◆ What you need to do: In the entries that follow, find the line containing "border-box; margin: 0;", then output exactly every line from the first through that one.
-------------------------
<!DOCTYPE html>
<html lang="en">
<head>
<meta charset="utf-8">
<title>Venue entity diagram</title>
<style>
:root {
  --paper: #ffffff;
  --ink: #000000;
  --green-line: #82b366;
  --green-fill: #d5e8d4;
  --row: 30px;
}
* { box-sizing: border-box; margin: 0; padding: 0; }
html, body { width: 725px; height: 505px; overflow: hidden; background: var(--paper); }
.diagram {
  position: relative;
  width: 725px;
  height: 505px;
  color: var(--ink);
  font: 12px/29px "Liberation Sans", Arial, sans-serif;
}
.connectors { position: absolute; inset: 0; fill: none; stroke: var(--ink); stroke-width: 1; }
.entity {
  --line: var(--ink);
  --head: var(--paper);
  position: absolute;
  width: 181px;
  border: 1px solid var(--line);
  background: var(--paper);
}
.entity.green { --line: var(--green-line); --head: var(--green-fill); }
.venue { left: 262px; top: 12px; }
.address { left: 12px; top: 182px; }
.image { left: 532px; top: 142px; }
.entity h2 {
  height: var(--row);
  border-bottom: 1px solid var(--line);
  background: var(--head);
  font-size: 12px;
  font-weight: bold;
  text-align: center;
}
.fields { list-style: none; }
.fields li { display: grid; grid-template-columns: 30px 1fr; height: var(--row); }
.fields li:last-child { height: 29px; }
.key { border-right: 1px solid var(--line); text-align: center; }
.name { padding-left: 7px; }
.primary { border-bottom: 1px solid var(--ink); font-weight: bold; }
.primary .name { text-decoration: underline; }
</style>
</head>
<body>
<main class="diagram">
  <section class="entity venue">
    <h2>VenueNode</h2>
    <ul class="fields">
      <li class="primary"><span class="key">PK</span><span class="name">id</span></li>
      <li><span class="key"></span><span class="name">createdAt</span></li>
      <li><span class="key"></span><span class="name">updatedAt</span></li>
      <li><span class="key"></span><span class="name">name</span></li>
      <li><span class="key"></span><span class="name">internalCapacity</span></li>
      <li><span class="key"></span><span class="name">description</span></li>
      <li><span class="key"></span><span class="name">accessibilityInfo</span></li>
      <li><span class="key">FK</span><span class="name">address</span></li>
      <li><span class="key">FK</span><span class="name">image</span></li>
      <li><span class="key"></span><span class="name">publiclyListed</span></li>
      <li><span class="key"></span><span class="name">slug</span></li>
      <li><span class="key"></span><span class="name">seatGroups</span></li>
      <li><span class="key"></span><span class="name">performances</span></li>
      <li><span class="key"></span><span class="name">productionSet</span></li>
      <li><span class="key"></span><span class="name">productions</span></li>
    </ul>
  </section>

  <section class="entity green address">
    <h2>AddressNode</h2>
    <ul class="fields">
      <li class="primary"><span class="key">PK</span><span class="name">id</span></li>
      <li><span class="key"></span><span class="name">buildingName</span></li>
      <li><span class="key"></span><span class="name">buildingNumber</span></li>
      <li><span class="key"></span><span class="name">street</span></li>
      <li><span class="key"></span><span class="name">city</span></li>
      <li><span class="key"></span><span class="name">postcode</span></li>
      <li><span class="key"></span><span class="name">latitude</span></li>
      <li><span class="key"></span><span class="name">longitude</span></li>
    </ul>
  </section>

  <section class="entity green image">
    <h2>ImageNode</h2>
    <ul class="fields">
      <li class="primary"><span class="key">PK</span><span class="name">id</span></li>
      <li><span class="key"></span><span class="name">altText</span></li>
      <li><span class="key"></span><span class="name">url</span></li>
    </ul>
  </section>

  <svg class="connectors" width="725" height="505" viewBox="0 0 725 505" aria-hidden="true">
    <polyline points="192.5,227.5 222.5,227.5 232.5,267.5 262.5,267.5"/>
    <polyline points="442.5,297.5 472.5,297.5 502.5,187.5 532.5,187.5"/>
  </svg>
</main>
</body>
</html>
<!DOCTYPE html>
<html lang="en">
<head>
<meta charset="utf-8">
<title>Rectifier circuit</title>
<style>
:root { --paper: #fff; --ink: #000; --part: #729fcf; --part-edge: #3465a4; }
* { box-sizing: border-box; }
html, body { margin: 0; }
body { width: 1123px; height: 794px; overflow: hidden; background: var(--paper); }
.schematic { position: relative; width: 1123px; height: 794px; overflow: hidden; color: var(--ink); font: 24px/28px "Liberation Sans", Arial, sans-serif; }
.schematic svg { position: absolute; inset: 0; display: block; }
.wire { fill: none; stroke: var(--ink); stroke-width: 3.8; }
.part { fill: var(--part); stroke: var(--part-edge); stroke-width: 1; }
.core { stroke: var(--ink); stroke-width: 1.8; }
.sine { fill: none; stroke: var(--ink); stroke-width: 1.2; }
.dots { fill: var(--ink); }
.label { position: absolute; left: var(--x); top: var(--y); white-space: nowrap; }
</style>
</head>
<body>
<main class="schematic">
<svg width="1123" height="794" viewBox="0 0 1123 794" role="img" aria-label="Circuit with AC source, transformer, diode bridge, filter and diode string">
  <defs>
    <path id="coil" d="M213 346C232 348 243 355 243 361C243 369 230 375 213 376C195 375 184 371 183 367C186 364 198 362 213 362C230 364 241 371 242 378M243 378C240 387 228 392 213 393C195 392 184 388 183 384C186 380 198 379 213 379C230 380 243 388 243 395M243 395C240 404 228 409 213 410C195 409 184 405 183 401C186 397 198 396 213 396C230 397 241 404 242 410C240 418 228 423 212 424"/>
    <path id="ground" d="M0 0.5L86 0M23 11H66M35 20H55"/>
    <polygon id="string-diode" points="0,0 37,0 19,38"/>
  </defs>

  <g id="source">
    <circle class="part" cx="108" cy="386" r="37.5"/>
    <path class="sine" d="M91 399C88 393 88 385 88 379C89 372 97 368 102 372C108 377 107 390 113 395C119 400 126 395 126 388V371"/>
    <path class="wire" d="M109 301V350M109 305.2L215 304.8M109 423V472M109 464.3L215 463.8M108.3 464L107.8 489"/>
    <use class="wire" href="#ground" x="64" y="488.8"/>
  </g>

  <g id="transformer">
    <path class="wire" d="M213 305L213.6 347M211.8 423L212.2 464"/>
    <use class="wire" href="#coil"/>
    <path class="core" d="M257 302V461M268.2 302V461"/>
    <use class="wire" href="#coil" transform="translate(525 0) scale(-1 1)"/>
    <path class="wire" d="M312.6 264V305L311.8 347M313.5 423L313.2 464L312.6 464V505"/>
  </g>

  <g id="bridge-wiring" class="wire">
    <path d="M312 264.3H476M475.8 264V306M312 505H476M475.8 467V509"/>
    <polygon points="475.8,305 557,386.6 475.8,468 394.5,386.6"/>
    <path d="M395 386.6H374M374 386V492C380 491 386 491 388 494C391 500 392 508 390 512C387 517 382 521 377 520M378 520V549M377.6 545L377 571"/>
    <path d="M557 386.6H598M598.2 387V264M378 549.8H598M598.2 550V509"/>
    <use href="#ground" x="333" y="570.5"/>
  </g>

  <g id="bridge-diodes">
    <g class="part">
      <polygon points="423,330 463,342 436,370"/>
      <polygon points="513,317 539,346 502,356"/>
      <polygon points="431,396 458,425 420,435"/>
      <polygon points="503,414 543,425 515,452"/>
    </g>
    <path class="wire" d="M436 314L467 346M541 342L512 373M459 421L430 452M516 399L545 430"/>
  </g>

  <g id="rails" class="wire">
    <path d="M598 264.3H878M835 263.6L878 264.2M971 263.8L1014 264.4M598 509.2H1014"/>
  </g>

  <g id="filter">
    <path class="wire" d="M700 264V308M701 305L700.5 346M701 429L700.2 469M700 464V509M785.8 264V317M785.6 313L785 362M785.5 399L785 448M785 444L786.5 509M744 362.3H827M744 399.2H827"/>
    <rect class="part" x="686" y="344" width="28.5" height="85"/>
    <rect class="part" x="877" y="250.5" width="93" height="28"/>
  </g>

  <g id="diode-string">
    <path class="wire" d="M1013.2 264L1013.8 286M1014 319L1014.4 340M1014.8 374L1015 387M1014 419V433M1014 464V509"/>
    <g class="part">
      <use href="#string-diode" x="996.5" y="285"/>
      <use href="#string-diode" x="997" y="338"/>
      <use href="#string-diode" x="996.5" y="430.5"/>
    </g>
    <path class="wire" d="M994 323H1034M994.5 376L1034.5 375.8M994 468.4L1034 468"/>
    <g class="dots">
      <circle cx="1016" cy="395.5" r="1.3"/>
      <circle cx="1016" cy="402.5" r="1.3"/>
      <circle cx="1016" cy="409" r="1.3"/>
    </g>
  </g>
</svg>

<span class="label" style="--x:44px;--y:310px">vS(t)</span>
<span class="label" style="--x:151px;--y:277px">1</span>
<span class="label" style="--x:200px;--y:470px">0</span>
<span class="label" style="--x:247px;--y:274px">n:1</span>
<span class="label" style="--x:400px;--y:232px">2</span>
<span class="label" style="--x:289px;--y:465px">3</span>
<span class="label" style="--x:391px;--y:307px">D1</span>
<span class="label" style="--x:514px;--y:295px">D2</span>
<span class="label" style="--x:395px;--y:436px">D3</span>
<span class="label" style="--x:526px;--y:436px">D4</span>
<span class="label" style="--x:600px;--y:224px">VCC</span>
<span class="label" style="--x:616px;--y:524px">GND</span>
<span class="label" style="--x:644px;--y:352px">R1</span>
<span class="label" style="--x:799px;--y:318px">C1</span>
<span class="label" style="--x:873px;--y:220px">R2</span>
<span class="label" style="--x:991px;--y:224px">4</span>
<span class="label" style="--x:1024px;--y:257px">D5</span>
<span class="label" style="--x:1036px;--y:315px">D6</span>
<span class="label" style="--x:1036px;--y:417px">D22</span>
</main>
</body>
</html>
-------------------------
◆ Response to this task:
<!DOCTYPE html>
<html lang="en">
<head>
<meta charset="utf-8">
<title>Venue entity diagram</title>
<style>
:root {
  --paper: #ffffff;
  --ink: #000000;
  --green-line: #82b366;
  --green-fill: #d5e8d4;
  --row: 30px;
}
* { box-sizing: border-box; margin: 0; padding: 0; }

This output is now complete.